> [What this task involves]: Your copy must hold every line of the records word for word. It must hold no pictures.

> [Entries provided]:
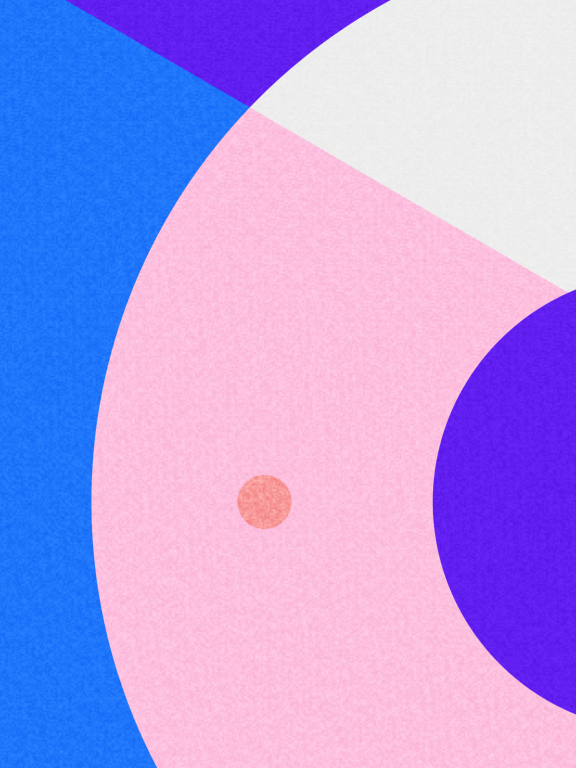
Reproduce this background procedurally as a Shadertoy shader.

```glsl
// Flat geometric poster: concentric discs split by a diagonal, with a small dot and fine paper grain.

const vec3 BLUE   = vec3(0.12, 0.46, 0.98);
const vec3 VIOLET = vec3(0.38, 0.12, 0.94);
const vec3 PINK   = vec3(0.99, 0.75, 0.87);
const vec3 PAPER  = vec3(0.93);
const vec3 CORAL  = vec3(0.97, 0.60, 0.60);

float hash(vec2 p) {
    return fract(sin(dot(p, vec2(127.1, 311.7))) * 43758.5453);
}

float valueNoise(vec2 p) {
    vec2 cell = floor(p), f = fract(p);
    f = f * f * (3.0 - 2.0 * f);
    float low  = mix(hash(cell), hash(cell + vec2(1.0, 0.0)), f.x);
    float high = mix(hash(cell + vec2(0.0, 1.0)), hash(cell + 1.0), f.x);
    return mix(low, high, f.y);
}

// Signed grain, centred on zero, from two fine octaves
float grain(vec2 p) {
    return 0.65 * valueNoise(p * 420.0) + 0.35 * valueNoise(p * 230.0 + 17.0) - 0.5;
}

// Coverage of a shape from its signed distance
float fill(float dist, float edge) {
    return 1.0 - smoothstep(-edge, edge, dist);
}

float disc(vec2 p, vec2 center, float radius) {
    return length(p - center) - radius;
}

// Negative on the upper right side of a line through a point
float halfPlane(vec2 p, vec2 point, float slope) {
    return dot(p - point, -normalize(vec2(-slope, 1.0)));
}

// Tint a flat colour with grain of the given strength per channel
vec3 grainy(vec3 color, vec3 strength, float g) {
    return color + strength * g;
}

void mainImage(out vec4 fragColor, in vec2 fragCoord) {
    // Height runs from 0 to 1
    vec2 p = fragCoord / iResolution.y;
    float edge = 0.75 / iResolution.y;
    float g = grain(p);

    // Shape coverage
    vec2 center = vec2(0.862, 0.3464);
    float upper = fill(halfPlane(p, vec2(0.3244, 0.8607), -0.582), edge);
    float outer = fill(disc(p, center, 0.7430), edge);
    float inner = fill(disc(p, center, 0.2985), edge);
    float dotMask = fill(disc(p, vec2(0.3445, 0.3464), 0.0352), edge);

    // Grained colours
    vec3 blue   = grainy(BLUE, vec3(0.10, 0.11, 0.04), g);
    vec3 violet = grainy(VIOLET, vec3(0.09, 0.07, 0.09), g);
    vec3 pink   = grainy(PINK, vec3(0.02, 0.12, 0.06), g);
    vec3 paper  = grainy(PAPER, vec3(0.035), g);
    vec3 coral  = grainy(CORAL, vec3(0.06, 0.22, 0.20), g);

    // Layers, back to front
    vec3 color = mix(blue, violet, upper);
    color = mix(color, mix(pink, paper, upper), outer);
    color = mix(color, violet, inner);
    color = mix(color, coral, dotMask);

    fragColor = vec4(clamp(color, 0.0, 1.0), 1.0);
}
```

> [Response to the exercise]:
Reproduce this background procedurally as a Shadertoy shader.

```glsl
// Flat geometric poster: concentric discs split by a diagonal, with a small dot and fine paper grain.

const vec3 BLUE   = vec3(0.12, 0.46, 0.98);
const vec3 VIOLET = vec3(0.38, 0.12, 0.94);
const vec3 PINK   = vec3(0.99, 0.75, 0.87);
const vec3 PAPER  = vec3(0.93);
const vec3 CORAL  = vec3(0.97, 0.60, 0.60);

float hash(vec2 p) {
    return fract(sin(dot(p, vec2(127.1, 311.7))) * 43758.5453);
}

float valueNoise(vec2 p) {
    vec2 cell = floor(p), f = fract(p);
    f = f * f * (3.0 - 2.0 * f);
    float low  = mix(hash(cell), hash(cell + vec2(1.0, 0.0)), f.x);
    float high = mix(hash(cell + vec2(0.0, 1.0)), hash(cell + 1.0), f.x);
    return mix(low, high, f.y);
}

// Signed grain, centred on zero, from two fine octaves
float grain(vec2 p) {
    return 0.65 * valueNoise(p * 420.0) + 0.35 * valueNoise(p * 230.0 + 17.0) - 0.5;
}

// Coverage of a shape from its signed distance
float fill(float dist, float edge) {
    return 1.0 - smoothstep(-edge, edge, dist);
}

float disc(vec2 p, vec2 center, float radius) {
    return length(p - center) - radius;
}

// Negative on the upper right side of a line through a point
float halfPlane(vec2 p, vec2 point, float slope) {
    return dot(p - point, -normalize(vec2(-slope, 1.0)));
}

// Tint a flat colour with grain of the given strength per channel
vec3 grainy(vec3 color, vec3 strength, float g) {
    return color + strength * g;
}

void mainImage(out vec4 fragColor, in vec2 fragCoord) {
    // Height runs from 0 to 1
    vec2 p = fragCoord / iResolution.y;
    float edge = 0.75 / iResolution.y;
    float g = grain(p);

    // Shape coverage
    vec2 center = vec2(0.862, 0.3464);
    float upper = fill(halfPlane(p, vec2(0.3244, 0.8607), -0.582), edge);
    float outer = fill(disc(p, center, 0.7430), edge);
    float inner = fill(disc(p, center, 0.2985), edge);
    float dotMask = fill(disc(p, vec2(0.3445, 0.3464), 0.0352), edge);

    // Grained colours
    vec3 blue   = grainy(BLUE, vec3(0.10, 0.11, 0.04), g);
    vec3 violet = grainy(VIOLET, vec3(0.09, 0.07, 0.09), g);
    vec3 pink   = grainy(PINK, vec3(0.02, 0.12, 0.06), g);
    vec3 paper  = grainy(PAPER, vec3(0.035), g);
    vec3 coral  = grainy(CORAL, vec3(0.06, 0.22, 0.20), g);

    // Layers, back to front
    vec3 color = mix(blue, violet, upper);
    color = mix(color, mix(pink, paper, upper), outer);
    color = mix(color, violet, inner);
    color = mix(color, coral, dotMask);

    fragColor = vec4(clamp(color, 0.0, 1.0), 1.0);
}
```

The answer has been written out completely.